In their first year of life, kittens develop a lot, much like newborn humans do. A kitten's growth and development are strongly impacted by the sort of food they eat and how much of it they consume. You can monitor your kitten's growth and make sure they are getting the right nutrients by putting them on a regular feeding plan.
Week One Feeding Schedule
A kitten's birth weight is usually between 3 and 3.7 oz, however feeding causes them to acquire weight quickly. A newborn kitten will only rely on its mother to feed it with nourishment for the first few weeks of life. Since it is born without eyes or hearing, it must rely on the pheromones released by its mother to locate food and warmth. The majority of kittens thrive without any assistance from humans, but if a kitten has to be bottle-fed because its mother cat is not around, is unwell, or rejects it, you should measure the kitten frequently to ensure that its weight accurately represents a healthy and typical growth rate for a kitten.
For the first week after birth, a kitten will feed for around 45 minutes at a time every 2 to 3 hours. We'll sleep for the remainder of the time. Each meal for kittens that are bottle-fed should consist of around a tablespoon, or 15 ml, of special kitten formula. If at all feasible, try to keep the kitten with its mother or a substitute lactating cat who can nurse it because bottle-feeding a newborn kitten takes a lot of time.

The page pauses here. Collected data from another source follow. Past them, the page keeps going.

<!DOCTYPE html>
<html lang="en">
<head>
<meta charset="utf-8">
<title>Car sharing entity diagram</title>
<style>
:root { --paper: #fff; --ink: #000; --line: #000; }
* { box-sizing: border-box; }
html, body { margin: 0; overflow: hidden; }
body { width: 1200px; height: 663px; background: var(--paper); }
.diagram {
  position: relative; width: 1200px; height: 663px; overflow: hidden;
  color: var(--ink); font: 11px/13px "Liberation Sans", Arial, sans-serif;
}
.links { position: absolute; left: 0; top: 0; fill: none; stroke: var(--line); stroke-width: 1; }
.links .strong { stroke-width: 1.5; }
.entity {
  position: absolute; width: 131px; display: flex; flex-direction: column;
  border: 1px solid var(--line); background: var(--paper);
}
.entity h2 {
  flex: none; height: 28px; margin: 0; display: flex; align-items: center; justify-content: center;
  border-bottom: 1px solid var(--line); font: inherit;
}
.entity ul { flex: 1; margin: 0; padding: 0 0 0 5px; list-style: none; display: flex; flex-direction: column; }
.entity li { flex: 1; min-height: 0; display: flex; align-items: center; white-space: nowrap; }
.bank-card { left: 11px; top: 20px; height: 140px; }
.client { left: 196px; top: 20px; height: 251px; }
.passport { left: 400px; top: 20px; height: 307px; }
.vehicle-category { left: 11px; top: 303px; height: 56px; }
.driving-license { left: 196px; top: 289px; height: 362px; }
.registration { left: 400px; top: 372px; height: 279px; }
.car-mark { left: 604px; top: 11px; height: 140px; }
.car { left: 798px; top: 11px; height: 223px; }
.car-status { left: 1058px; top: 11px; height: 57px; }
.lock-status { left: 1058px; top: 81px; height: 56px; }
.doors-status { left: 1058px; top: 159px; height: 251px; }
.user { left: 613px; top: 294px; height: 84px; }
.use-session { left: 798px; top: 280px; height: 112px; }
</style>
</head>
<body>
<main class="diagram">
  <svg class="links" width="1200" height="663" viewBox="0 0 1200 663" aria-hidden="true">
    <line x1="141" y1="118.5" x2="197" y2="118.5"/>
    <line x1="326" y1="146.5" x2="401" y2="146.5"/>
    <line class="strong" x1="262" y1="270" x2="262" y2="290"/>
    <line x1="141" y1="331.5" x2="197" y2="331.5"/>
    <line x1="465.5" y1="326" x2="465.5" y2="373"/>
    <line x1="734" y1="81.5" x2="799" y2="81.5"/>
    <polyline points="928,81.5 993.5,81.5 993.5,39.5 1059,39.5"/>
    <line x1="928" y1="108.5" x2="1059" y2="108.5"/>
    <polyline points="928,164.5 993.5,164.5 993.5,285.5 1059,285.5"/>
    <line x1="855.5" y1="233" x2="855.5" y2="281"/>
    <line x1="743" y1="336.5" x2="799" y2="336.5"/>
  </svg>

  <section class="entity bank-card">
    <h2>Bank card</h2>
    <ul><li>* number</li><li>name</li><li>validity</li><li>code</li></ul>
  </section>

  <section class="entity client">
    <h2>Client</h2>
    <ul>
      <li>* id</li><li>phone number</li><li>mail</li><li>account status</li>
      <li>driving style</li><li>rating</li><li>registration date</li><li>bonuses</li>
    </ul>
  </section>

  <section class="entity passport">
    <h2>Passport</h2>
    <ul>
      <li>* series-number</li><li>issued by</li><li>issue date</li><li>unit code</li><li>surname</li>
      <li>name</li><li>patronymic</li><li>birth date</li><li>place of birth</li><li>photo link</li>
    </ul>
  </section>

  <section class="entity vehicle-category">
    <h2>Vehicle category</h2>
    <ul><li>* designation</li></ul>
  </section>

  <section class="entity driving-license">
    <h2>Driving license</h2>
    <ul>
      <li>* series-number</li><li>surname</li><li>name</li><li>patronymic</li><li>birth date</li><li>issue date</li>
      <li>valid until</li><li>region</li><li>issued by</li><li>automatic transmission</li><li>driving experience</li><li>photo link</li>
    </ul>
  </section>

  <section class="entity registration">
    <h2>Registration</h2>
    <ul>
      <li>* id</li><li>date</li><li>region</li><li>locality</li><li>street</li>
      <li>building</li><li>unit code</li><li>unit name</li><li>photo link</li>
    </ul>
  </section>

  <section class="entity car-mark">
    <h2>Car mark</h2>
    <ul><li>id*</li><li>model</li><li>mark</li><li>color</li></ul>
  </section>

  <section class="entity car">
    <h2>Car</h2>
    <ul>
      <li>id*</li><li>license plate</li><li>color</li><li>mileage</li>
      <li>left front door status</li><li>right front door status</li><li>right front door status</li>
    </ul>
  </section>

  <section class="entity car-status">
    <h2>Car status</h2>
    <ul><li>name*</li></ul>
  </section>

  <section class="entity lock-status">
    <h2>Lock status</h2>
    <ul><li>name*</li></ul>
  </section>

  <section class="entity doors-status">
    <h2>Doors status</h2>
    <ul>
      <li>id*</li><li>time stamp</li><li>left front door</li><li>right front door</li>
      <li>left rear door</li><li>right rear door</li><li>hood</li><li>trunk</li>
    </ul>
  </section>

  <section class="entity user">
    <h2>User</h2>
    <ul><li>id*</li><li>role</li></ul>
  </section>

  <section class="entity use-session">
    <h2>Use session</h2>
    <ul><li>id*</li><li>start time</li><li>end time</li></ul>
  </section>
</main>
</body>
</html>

A kitten's ear canals should have opened by the end of the first week, and if it is eating normally, it should weigh around 4 oz. A gram scale, such as the sort used for weighing meals in the kitchen, should be used to keep track of weight increase.
Weeks Two and Three Feeding Schedules
A 2- to 3-week-old kitten will still require feedings every two to three hours, and each meal should include at least a half-teaspoon of formula or milk. You must rely on the kitten's weight to determine whether it is getting enough food if it is nursing from its mother. It should weigh approximately 10 oz between days 8 and 18 and start to move about quickly after opening its eyes.
A kitten will be able to stand up by the end of the third week and will have started interacting with its littermates. The beginning of playing, ear-biting, wrestling, and exploratory activities are crucial components of socializing.
Weeks Four and Five Feeding Schedules
A kitten gradually increases how much food it eats at each meal during weeks 4 and 5. Less frequent feedings mean that a dish of formula or should be accessible so that a kitten may begin to sip from it. A kitten should only be nursing three times per day by the end of the fifth week, but it should also be drinking around three tablespoons of milk or formula at each meal.
If a kitten is consuming enough food, it should weigh between 14 and 16 ounces by the time it is 4 to 5 weeks old. By the end of the fifth week, the kitten should be receiving more food from a saucer than it is eating from breastfeeding. With over the course of a few weeks, the meal should transition from being a liquid to finally more of a gruel. Since a kitten generally ends up stepping in the food during this time of life, it will be messy, but it is a vital step to start weaning it off of its mother's milk.
Week Six Feeding Schedule
A kitten should be eating the gruel four times per day and nursing less by the time it is six weeks old. Dry kitten food should be added to the gruel, which should gradually become less watery, along with a dish of water.
Reduce meal times to only three times each day by the end of week six. To prevent food aggression in many kittens, make sure to supply a few bowls of both canned and dry kitten food.
Weeks Seven and Eight Feeding Schedules
If all the kittens are eating the kitten food that is supplied to them three times a day, then limited nursing sessions should still be permitted until the kittens are two months old. By the end of week eight, a kitten should weigh around two pounds from the combination of limiting nursing and consuming ordinary kitten food. The mother cat may need to be separated from kittens who are obstinately trying to nurse more than they should.
Feeding a Kitten Over 8 Weeks of Age
A kitten should be fed with typical kitten food twice a day once they are older than eight weeks. For kittens of this age, eating solid food shouldn't be a problem, but occasionally they might still attempt to nurse. If you want to locate the kitten a new home, it should be fully weaned and getting ready to leave its mother between eight and ten weeks of age. The first immunizations are often given to kittens around the age of eight weeks, so you can be confident they have been developing normally when they visit the veterinarian.